What the exercise asks — Look through the listing below, find every line with the string "dark", and copy it.

**********

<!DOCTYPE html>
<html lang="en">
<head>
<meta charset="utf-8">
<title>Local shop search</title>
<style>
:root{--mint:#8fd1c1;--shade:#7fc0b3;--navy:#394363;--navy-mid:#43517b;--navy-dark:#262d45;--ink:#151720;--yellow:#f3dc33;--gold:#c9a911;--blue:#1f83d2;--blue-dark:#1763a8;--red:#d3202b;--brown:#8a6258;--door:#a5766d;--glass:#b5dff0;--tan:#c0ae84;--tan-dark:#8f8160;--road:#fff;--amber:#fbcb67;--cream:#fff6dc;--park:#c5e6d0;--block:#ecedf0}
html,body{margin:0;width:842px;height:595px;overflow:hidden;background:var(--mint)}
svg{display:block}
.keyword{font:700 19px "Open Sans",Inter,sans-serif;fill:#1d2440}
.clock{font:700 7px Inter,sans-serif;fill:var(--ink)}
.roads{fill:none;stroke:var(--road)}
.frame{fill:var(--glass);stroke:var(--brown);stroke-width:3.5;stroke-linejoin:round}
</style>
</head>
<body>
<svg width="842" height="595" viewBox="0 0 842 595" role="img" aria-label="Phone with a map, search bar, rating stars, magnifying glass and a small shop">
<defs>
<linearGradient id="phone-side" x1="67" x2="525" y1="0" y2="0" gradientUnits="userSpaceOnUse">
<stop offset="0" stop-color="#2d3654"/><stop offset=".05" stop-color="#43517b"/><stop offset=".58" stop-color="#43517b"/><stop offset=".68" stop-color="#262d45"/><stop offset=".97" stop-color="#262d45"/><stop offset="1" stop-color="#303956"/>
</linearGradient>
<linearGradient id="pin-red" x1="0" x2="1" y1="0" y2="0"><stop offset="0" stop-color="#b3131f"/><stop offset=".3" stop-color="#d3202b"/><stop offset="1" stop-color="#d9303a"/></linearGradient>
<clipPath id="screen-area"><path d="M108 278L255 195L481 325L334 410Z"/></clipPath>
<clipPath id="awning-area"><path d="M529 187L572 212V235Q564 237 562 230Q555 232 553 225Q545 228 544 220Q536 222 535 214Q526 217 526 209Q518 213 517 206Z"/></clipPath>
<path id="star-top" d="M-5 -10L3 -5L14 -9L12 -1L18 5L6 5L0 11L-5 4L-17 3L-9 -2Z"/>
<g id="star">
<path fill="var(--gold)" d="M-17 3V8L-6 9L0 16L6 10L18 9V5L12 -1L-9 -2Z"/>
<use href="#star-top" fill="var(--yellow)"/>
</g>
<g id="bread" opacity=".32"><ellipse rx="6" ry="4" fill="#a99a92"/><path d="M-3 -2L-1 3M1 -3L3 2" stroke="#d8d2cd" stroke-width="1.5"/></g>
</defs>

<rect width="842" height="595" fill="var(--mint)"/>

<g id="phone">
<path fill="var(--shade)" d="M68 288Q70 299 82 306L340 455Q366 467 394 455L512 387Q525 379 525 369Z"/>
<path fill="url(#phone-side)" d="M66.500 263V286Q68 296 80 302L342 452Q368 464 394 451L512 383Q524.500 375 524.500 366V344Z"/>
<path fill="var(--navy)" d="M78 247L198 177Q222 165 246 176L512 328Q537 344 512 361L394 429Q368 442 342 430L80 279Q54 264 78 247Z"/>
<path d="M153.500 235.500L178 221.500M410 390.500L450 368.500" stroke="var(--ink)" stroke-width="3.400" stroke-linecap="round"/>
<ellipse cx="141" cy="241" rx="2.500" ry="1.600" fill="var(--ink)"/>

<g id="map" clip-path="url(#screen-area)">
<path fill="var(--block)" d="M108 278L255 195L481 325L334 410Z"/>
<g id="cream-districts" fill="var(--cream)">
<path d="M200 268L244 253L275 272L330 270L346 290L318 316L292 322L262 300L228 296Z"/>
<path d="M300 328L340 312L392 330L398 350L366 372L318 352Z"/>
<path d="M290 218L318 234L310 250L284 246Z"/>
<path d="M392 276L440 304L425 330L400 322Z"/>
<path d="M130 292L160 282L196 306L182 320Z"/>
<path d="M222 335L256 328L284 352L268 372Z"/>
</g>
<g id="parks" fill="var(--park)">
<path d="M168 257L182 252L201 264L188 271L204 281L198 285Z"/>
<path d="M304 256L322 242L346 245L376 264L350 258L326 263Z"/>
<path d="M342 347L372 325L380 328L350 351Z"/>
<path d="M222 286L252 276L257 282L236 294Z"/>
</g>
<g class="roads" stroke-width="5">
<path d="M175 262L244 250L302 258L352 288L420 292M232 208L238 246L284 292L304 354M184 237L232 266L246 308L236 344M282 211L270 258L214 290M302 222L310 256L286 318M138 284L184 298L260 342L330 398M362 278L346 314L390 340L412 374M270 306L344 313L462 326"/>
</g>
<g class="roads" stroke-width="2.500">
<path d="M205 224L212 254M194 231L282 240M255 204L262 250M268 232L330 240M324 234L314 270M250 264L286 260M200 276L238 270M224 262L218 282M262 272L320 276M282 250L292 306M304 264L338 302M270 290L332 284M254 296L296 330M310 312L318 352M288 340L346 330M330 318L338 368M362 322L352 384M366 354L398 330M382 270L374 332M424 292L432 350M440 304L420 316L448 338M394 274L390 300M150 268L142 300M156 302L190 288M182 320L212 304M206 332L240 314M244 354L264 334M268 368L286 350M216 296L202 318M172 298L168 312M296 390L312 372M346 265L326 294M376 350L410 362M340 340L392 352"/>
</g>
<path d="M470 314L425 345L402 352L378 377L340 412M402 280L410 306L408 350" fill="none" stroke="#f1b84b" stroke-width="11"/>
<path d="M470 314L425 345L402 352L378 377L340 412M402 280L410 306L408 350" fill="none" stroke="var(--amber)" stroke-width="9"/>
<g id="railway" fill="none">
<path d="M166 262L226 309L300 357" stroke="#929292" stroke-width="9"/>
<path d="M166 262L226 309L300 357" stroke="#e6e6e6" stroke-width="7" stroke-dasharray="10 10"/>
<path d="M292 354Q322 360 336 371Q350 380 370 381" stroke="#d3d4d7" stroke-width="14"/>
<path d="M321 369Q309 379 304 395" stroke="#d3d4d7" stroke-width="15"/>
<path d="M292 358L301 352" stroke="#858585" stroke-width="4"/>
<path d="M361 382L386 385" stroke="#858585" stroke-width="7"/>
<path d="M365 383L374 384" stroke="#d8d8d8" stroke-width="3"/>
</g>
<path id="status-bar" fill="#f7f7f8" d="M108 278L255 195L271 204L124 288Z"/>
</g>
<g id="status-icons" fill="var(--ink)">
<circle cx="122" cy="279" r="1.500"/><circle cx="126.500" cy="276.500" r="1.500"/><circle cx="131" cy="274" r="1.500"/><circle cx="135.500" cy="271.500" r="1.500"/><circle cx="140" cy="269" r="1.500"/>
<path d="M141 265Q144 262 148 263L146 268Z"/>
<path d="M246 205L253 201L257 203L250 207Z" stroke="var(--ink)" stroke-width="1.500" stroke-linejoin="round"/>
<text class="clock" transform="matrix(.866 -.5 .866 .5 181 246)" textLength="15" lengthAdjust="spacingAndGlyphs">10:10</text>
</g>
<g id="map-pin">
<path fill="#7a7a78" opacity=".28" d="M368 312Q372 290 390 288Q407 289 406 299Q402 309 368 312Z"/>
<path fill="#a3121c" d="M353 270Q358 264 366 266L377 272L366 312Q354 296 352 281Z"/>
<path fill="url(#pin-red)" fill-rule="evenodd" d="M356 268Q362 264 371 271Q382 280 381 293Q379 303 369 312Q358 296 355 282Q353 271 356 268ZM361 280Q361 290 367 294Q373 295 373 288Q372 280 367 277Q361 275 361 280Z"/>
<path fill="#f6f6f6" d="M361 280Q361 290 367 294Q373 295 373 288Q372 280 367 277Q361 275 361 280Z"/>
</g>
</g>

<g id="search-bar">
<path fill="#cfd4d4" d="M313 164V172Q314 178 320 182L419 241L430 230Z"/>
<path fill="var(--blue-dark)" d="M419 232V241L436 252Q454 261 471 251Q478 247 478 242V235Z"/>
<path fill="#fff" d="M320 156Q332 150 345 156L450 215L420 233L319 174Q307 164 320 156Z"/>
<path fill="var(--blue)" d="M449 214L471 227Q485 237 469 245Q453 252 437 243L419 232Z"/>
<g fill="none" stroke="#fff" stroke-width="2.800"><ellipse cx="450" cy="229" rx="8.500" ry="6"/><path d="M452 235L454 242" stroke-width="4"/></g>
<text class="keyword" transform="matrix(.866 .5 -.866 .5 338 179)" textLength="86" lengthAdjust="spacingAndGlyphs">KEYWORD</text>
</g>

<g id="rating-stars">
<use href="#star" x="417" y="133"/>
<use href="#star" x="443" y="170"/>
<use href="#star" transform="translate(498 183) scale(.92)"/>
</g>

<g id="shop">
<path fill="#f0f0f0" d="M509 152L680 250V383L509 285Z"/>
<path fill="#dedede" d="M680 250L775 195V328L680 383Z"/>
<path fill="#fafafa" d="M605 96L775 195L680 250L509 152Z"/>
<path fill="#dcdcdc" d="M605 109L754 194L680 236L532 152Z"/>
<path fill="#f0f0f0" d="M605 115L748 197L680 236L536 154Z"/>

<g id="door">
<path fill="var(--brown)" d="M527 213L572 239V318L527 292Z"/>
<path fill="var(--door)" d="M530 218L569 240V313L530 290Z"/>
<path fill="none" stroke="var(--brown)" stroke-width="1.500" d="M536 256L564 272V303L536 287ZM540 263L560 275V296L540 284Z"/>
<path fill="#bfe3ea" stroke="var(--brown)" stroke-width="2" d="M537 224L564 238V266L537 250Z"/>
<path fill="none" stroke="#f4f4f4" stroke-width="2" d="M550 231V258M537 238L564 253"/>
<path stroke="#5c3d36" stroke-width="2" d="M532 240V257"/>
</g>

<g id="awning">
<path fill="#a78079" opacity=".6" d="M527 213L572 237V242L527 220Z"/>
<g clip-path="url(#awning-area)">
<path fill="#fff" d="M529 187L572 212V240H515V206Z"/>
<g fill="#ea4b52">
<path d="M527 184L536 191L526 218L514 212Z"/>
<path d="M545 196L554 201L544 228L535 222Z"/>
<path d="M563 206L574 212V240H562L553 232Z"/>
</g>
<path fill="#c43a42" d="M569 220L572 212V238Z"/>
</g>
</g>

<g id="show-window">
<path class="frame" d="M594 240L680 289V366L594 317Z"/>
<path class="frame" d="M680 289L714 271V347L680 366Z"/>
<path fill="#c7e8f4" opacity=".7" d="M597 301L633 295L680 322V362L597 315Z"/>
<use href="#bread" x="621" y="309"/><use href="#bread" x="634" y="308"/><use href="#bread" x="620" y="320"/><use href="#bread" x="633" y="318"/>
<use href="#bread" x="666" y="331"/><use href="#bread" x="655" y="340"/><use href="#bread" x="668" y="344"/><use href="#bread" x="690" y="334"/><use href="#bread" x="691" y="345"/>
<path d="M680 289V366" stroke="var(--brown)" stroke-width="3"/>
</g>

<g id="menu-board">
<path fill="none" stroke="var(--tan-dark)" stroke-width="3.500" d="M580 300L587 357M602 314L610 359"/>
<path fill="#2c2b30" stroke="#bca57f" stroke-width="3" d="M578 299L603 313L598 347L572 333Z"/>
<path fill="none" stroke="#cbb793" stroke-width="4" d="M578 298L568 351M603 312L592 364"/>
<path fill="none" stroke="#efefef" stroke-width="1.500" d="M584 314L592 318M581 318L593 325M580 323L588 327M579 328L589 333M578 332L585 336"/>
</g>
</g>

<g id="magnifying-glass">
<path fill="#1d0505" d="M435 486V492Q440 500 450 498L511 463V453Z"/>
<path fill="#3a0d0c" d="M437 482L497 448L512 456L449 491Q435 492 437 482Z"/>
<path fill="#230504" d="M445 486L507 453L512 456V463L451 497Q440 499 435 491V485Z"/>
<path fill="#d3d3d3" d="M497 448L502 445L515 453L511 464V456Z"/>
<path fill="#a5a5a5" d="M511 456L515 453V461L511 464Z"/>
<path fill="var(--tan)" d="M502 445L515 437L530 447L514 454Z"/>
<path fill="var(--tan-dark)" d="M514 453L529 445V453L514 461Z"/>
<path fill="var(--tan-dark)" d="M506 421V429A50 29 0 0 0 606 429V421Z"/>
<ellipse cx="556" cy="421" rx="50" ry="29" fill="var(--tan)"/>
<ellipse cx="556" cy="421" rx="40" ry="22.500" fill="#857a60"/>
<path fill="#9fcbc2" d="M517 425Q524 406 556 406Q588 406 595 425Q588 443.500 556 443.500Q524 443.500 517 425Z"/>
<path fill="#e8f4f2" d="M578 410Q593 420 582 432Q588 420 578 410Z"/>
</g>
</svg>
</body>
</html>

**********

Answer section —
:root{--mint:#8fd1c1;--shade:#7fc0b3;--navy:#394363;--navy-mid:#43517b;--navy-dark:#262d45;--ink:#151720;--yellow:#f3dc33;--gold:#c9a911;--blue:#1f83d2;--blue-dark:#1763a8;--red:#d3202b;--brown:#8a6258;--door:#a5766d;--glass:#b5dff0;--tan:#c0ae84;--tan-dark:#8f8160;--road:#fff;--amber:#fbcb67;--cream:#fff6dc;--park:#c5e6d0;--block:#ecedf0}
<path fill="var(--blue-dark)" d="M419 232V241L436 252Q454 261 471 251Q478 247 478 242V235Z"/>
<path fill="none" stroke="var(--tan-dark)" stroke-width="3.500" d="M580 300L587 357M602 314L610 359"/>
<path fill="var(--tan-dark)" d="M514 453L529 445V453L514 461Z"/>
<path fill="var(--tan-dark)" d="M506 421V429A50 29 0 0 0 606 429V421Z"/>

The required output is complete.